Exercise goal ▸
Repeat the lines below exactly as written, please, from the line with "368C270 345 254" to the line with "370C255 378 228", both lines included, and no others.

Supplied data ▸
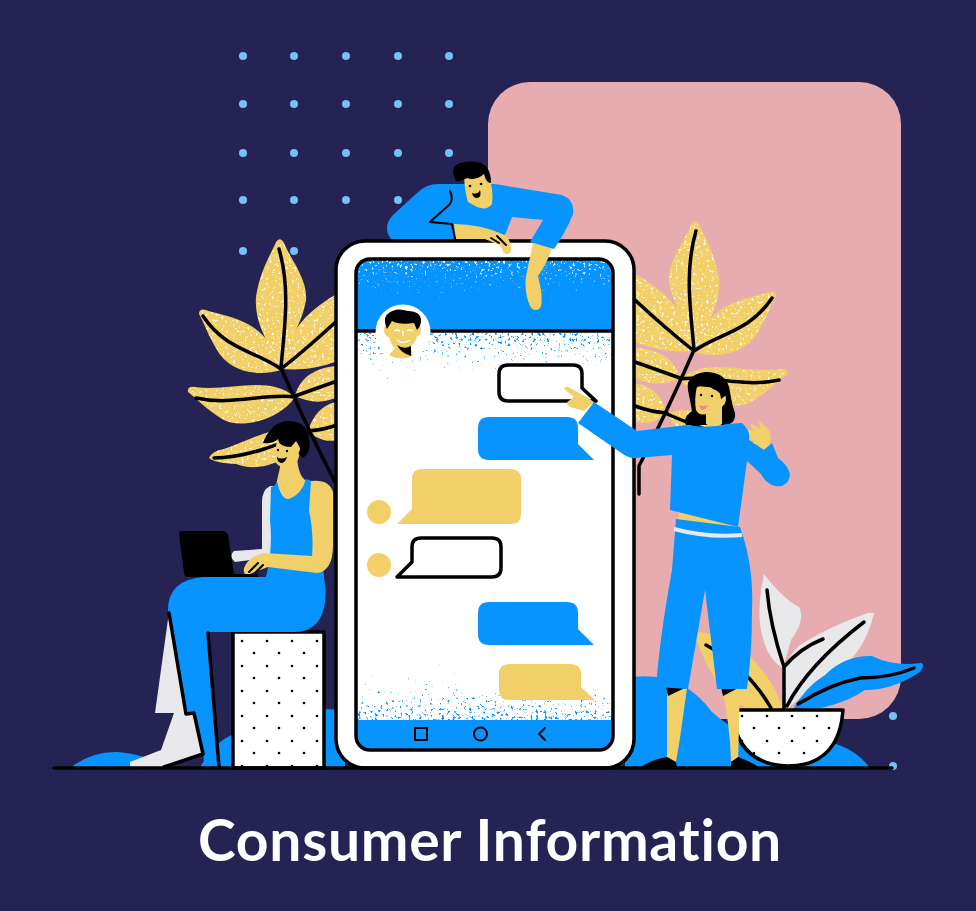
<!DOCTYPE html>
<html lang="en">
<head>
<meta charset="utf-8">
<title>Consumer Information</title>
<style>
:root{--navy:#242354;--pink:#e7acb0;--blue:#0894ff;--sky:#74c0f8;--gold:#f1d06a;--grey:#e8e8ea;--ink:#000;--white:#fff}
*{box-sizing:border-box;margin:0;padding:0}
html,body{width:976px;height:911px;overflow:hidden}
.poster{position:relative;width:976px;height:911px;overflow:hidden;background:var(--navy)}
.scene{position:absolute;left:0;top:0;display:block}
.title{position:absolute;left:0;top:804px;width:980px;text-align:center;white-space:nowrap;font:700 57px/70px Lato,"Open Sans",sans-serif;letter-spacing:.7px;color:var(--white)}
.blue{fill:var(--blue)}.gold{fill:var(--gold)}.white{fill:var(--white)}.grey{fill:var(--grey)}.ink{fill:var(--ink)}.sky{fill:var(--sky)}.pink{fill:var(--pink)}
.line{fill:none;stroke:var(--ink);stroke-width:3.5;stroke-linecap:round;stroke-linejoin:round}
.thin{fill:none;stroke:var(--ink);stroke-width:2;stroke-linecap:round;stroke-linejoin:round}
.edge{stroke:var(--ink);stroke-width:3.5;stroke-linejoin:round}
</style>
</head>
<body>
<main class="poster">
<svg class="scene" width="976" height="911" viewBox="0 0 976 911" role="img" aria-label="Three people around a giant smartphone showing a chat">
<defs>
<filter id="speckle-blue" x="0" y="0" width="1" height="1" color-interpolation-filters="sRGB">
<feTurbulence type="fractalNoise" baseFrequency=".36" numOctaves="2" seed="4" result="noise"/>
<feComposite in="noise" in2="SourceAlpha" operator="arithmetic" k2="1" k3=".3"/>
<feComponentTransfer result="grain"><feFuncA type="linear" slope="9" intercept="-7.7"/></feComponentTransfer>
<feFlood flood-color="#0894ff"/><feComposite in2="grain" operator="in"/>
</filter>
<filter id="speckle-white" x="0" y="0" width="1" height="1" color-interpolation-filters="sRGB">
<feTurbulence type="fractalNoise" baseFrequency=".36" numOctaves="2" seed="9" result="noise"/>
<feComposite in="noise" in2="SourceAlpha" operator="arithmetic" k2="1" k3=".3"/>
<feComponentTransfer result="grain"><feFuncA type="linear" slope="9" intercept="-7.7"/></feComponentTransfer>
<feFlood flood-color="#fff"/><feComposite in2="grain" operator="in" result="dots"/>
<feComposite in="dots" in2="SourceAlpha" operator="in"/>
</filter>
<linearGradient id="fade-down" x2="0" y2="1"><stop offset="0" stop-color="#fff"/><stop offset="1" stop-color="#fff" stop-opacity="0"/></linearGradient>
<linearGradient id="fade-up" x2="0" y2="1"><stop offset="0" stop-color="#fff" stop-opacity="0"/><stop offset="1" stop-color="#fff"/></linearGradient>
<pattern id="stool-dots" x="233" y="632" width="25" height="25" patternUnits="userSpaceOnUse"><circle cx="9" cy="9" r="1.3"/><circle cx="21" cy="21" r="1.3"/></pattern>
<clipPath id="screen-clip"><rect x="356" y="259" width="257" height="491" rx="14"/></clipPath>
<g id="dot-row"><circle cx="243" r="4"/><circle cx="294" r="4"/><circle cx="346" r="4"/><circle cx="398" r="4"/><circle cx="449" r="4"/></g>
<g id="leaves">
<path d="M281 368C270 345 254 325 256 297C260 270 272 252 276 242Q280 236 284 243C290 258 308 280 306 300C302 325 288 340 281 368Z"/>
<path d="M281 370C255 378 228 370 217 350C208 335 205 325 199 314Q199 308 206 310C228 318 268 318 281 370Z"/>
<path d="M295 397C280 420 240 430 222 419C205 408 198 400 188 392Q187 386 195 387C230 392 268 374 295 397Z"/>
<path d="M308 432C290 466 255 472 236 464Q215 463 209 458Q212 451 224 449C250 440 285 420 308 432Z"/>
<path d="M281 369C285 330 312 308 340 292V360C315 370 298 370 281 369Z"/>
<path d="M295 396C300 375 320 366 340 366V396C322 405 308 402 295 396Z"/>
<path d="M308 431C314 412 326 402 340 402V439C326 444 316 438 308 431Z"/>
</g>
<g id="branch">
<use href="#leaves" class="gold"/>
<use href="#leaves" fill="#fff" fill-opacity=".82" filter="url(#speckle-white)"/>
<path class="line" d="M279 249C291 290 284 330 281 368M203 316C225 350 258 352 281 369M196 398C232 406 264 393 295 397M214 458C246 458 280 444 308 432M281 369Q310 346 340 318M295 396L340 380M308 431Q324 430 340 424M281 368Q308 430 336 484V512"/>
</g>
</defs>

<rect class="pink" x="488" y="82" width="413" height="637" rx="42"/>
<g class="sky"><use href="#dot-row" y="56"/><use href="#dot-row" y="104"/><use href="#dot-row" y="153"/><use href="#dot-row" y="200"/><circle cx="243" cy="251" r="4"/><circle cx="294" cy="251" r="4"/><circle cx="893" cy="716" r="4"/><circle cx="893" cy="766" r="4"/></g>

<g id="hills" class="blue"><path d="M70 768Q92 751 118 752Q146 754 166 768Z"/><path d="M200 768Q214 738 245 730Q290 705 345 710V768Z"/><path d="M625 678Q680 668 712 712Q745 742 790 740Q845 735 870 768H625Z"/></g>

<use href="#branch"/>
<use href="#branch" transform="matrix(-1 0 0 1 975 -18)"/>

<g id="potted-plant">
<path class="gold" d="M693 632Q725 632 748 655Q775 680 784 712H750Q722 692 707 665Z"/>
<path class="line" d="M706 645Q748 668 771 708"/>
<path class="grey" d="M764 574Q756 612 762 635Q768 660 783 668L791 640Q806 620 799 607Q783 599 764 574Z"/>
<path class="grey" d="M874 613Q866 648 842 668Q815 684 786 710Q776 665 800 645Q830 626 868 613Z"/>
<path class="line" d="M767 590Q770 625 784 667V708M784 667Q800 648 823 639M787 706Q808 665 864 622"/>
<path class="blue" d="M792 711Q805 687 825 675Q845 655 872 656Q895 667 921 663Q926 664 920 672Q893 690 865 690Q835 710 792 711Z"/>
<path class="line" d="M798 704Q830 684 860 678Q890 678 914 668"/>
<path class="white" d="M732 710H843Q839 766 787 766Q736 764 732 710Z"/>
<path fill="url(#stool-dots)" d="M732 710H843Q839 766 787 766Q736 764 732 710Z"/>
<path class="line" d="M732 710H843Q839 766 787 766Q736 764 732 710Z"/>
</g>

<g id="phone">
<rect class="white edge" x="336" y="241" width="298" height="527" rx="29"/>
<g clip-path="url(#screen-clip)">
<rect class="white" x="356" y="259" width="257" height="491"/>
<rect class="blue" x="356" y="259" width="257" height="72"/>
<rect x="356" y="259" width="257" height="58" fill="url(#fade-down)" filter="url(#speckle-white)"/>
<rect x="356" y="333" width="257" height="54" fill="url(#fade-down)" filter="url(#speckle-blue)"/>
<rect x="356" y="664" width="257" height="56" fill="url(#fade-up)" filter="url(#speckle-blue)"/>
<path class="line" d="M356 331H613"/>
<rect class="blue" x="356" y="720" width="257" height="31"/>
</g>
<rect class="line" x="356" y="259" width="257" height="491" rx="14"/>
<g id="navigation" class="thin"><rect x="415" y="728" width="12" height="12"/><circle cx="480.500" cy="734" r="6.500"/><path d="M545 728L539 734L545 740"/></g>
<g id="avatar">
<circle class="white" cx="403" cy="332" r="27.500"/>
<path class="gold" d="M388 326Q383 325 384 331Q386 337 389 337Q391 345 395 348L389 355Q403 362 413 355L410 347Q416 342 417 336Q421 336 421 328Q420 324 417 327L414 321H392Z"/>
<path class="ink" d="M397 345Q404 350 411 346V356Q401 353 397 345Z"/>
<path class="ink" d="M387 329Q382 317 389 313Q396 307 408 311Q421 311 421 321Q421 326 417 330L414 323Q399 325 392 321Z"/>
<path fill="none" stroke="#fff" stroke-width="1.500" d="M394 331Q397 329 400 331M407 331Q410 329 413 331M403 331V336M397 340Q403 345 410 340"/>
</g>
<g id="messages">
<path class="white edge" d="M508 365H573Q582 365 582 374V388L596 401H508Q499 401 499 392V374Q499 365 508 365Z"/>
<path id="message-blue" class="blue" d="M489 417H567Q578 417 578 428V444L594 460H489Q478 460 478 449V428Q478 417 489 417Z"/>
<use href="#message-blue" y="185"/>
<path class="gold" d="M422 469H511Q521 469 521 479V514Q521 524 511 524H397L412 509V479Q412 469 422 469Z"/>
<path class="white edge" d="M421 538H492Q501 538 501 547V568Q501 577 492 577H397L412 562V547Q412 538 421 538Z"/>
<path class="gold" d="M509 664H571Q581 664 581 674V687L595 700H509Q499 700 499 690V674Q499 664 509 664Z"/>
<circle class="gold" cx="379" cy="512" r="12"/><circle class="gold" cx="379" cy="565" r="12"/>
</g>
</g>

<g id="leaning-man">
<path class="gold" d="M452 223H480L505 234Q512 242 511 251Q509 256 504 253L500 245Q492 242 485 239H455Z"/>
<path class="thin" d="M491 238L499 243M497 236L506 245" stroke-width="1"/>
<path class="gold" d="M533 243L552 247Q549 260 538 276L541 290Q543 306 539 309Q533 312 530 306Q524 292 526 276Z"/>
<path class="blue" d="M391 239Q382 227 393 215L417 193Q426 184 438 184L495 184L562 195Q575 200 573 214Q566 232 554 249L530 242L543 220L512 217L505 235Q480 224 454 224L456 239Z"/>
<path class="thin" d="M450 191Q454 200 449 205L430 222L452 224L455 239"/>
<path class="gold" d="M464 177L488 172Q494 190 492 204Q487 211 477 207L468 202Q465 193 464 177Z"/>
<path class="ink" d="M456 181Q450 170 456 165Q464 160 478 162Q491 165 491 183Q486 183 484 174Q476 181 467 178Q460 182 456 181Z"/>
<circle class="ink" cx="470" cy="186" r="1.300"/><circle class="ink" cx="481" cy="184" r="1.300"/>
<path class="ink" d="M472 193Q478 195 480 190Q482 197 477 198Q473 198 472 193Z"/>
</g>

<g id="stool"><rect class="white" x="233" y="632" width="91" height="136"/><rect x="233" y="632" width="91" height="136" fill="url(#stool-dots)"/><rect class="line" x="233" y="632" width="91" height="136"/></g>

<g id="seated-woman">
<path class="grey" d="M270 486Q262 490 262 502V549L234 551Q228 556 235 562L266 558L277 550V486Z"/>
<path class="grey" d="M169 612L155 713H174L161 750L130 762V767H164L203 755L194 713L187 714Z"/>
<path class="blue" d="M268 577H203Q168 580 168 610L186 713L194 713L203 754L205 768H219L208 632H294Q318 632 324 608Q328 590 322 570H270Z"/>
<path class="line" d="M169 613L186 714L194 713L203 754L164 767M208 633L219 767"/>
<path class="gold" d="M281 463L297 459Q299 476 305 480L316 487Q298 508 284 500Q277 495 276 485Z"/>
<path class="blue" d="M271 487Q276 486 277 481Q281 500 289 499Q302 494 306 479L315 482V500L324 577H266Q273 550 270 520Z"/>
<path class="gold" d="M311 481Q329 479 333 492V545Q333 571 317 573L268 567L247 575Q243 574 244 568Q248 557 264 553L312 556Q314 535 309 510Z"/>
<path class="thin" d="M249 572L258 563M255 573L263 565" stroke-width="1"/>
<path class="gold" d="M277 440Q274 455 276 463Q282 470 292 467Q300 463 300 445L295 435H280Z"/>
<path class="ink" d="M263 443Q270 424 286 421Q306 420 309 437Q312 452 303 458L298 453Q300 446 296 441L291 447Q279 447 278 439Q274 444 263 443Z"/>
<path class="gold" d="M293 446Q299 442 300 449Q299 456 293 455Z"/>
<circle class="ink" cx="278" cy="450" r="1.200"/><circle class="ink" cx="287" cy="451" r="1.200"/>
<path class="ink" d="M277 457Q281 460 287 457Q285 463 281 463Q277 462 277 457Z"/>
<path class="ink" d="M181 531H222Q227 531 228 535L234 574H258V577H187Q185 577 184 573L179 535Q179 531 181 531Z"/>
</g>

<g id="standing-woman">
<path class="ink" d="M688 390Q685 375 705 372Q728 372 730 392Q732 405 735 413Q736 424 725 425H686Q682 418 692 411Z"/>
<path class="gold" d="M697 386Q694 400 696 410Q699 416 706 414V424Q714 430 722 424V407Q728 402 725 394L718 388Z"/>
<path class="ink" d="M690 390Q688 376 705 374Q728 374 729 393L721 399Q721 391 713 389Q708 384 700 386Z"/>
<circle class="ink" cx="701" cy="395" r="1.200"/><circle class="ink" cx="712" cy="396" r="1.200"/>
<path d="M699 405Q703 407 708 405Q705 411 701 410Z" fill="#e78d8f"/>
<path class="gold" d="M594 402L584 411L570 407Q564 403 570 400L574 397L564 389Q565 385 570 388L588 398Z"/>
<path class="gold" d="M768 448Q774 437 768 429L760 421Q757 422 761 429L752 424Q748 425 755 431L744 429Q742 432 751 437L746 438Q747 441 756 442L760 449Z"/>
<path class="gold" d="M679 510H739L738 532H677Z"/>
<path class="blue" d="M594 402L637 431L687 425Q708 429 727 424L742 423Q751 431 749 440L764 450L772 443L778 458Q789 466 790 475Q788 488 775 486Q766 484 761 474L747 461L738 527L670 510L672 455L636 458Q629 459 620 452L578 423Z"/>
<path class="gold" d="M667 688H687L680 738L676 762H667Z"/><path class="gold" d="M722 688H740L738 762H731Q730 725 722 688Z"/>
<path class="ink" d="M666 687H687L668 696ZM721 687H740L723 696Z"/>
<path class="ink" d="M667 757L676 762L677 768H640Q650 760 667 757ZM731 762L738 757Q752 762 760 768H731Z"/>
<path class="blue" d="M676 519L740 527Q754 566 752 610Q752 655 747 689H717L705 590L688 689L656 687Q660 635 672 570Z"/>
<path d="M674 529Q708 538 742 535" fill="none" stroke="#e8e8ea" stroke-width="4"/>
</g>
<path class="line" d="M54 768H892"/>
</svg>
<h1 class="title">Consumer Information</h1>
</main>
</body>
</html>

Response box ▸
<path d="M281 368C270 345 254 325 256 297C260 270 272 252 276 242Q280 236 284 243C290 258 308 280 306 300C302 325 288 340 281 368Z"/>
<path d="M281 370C255 378 228 370 217 350C208 335 205 325 199 314Q199 308 206 310C228 318 268 318 281 370Z"/>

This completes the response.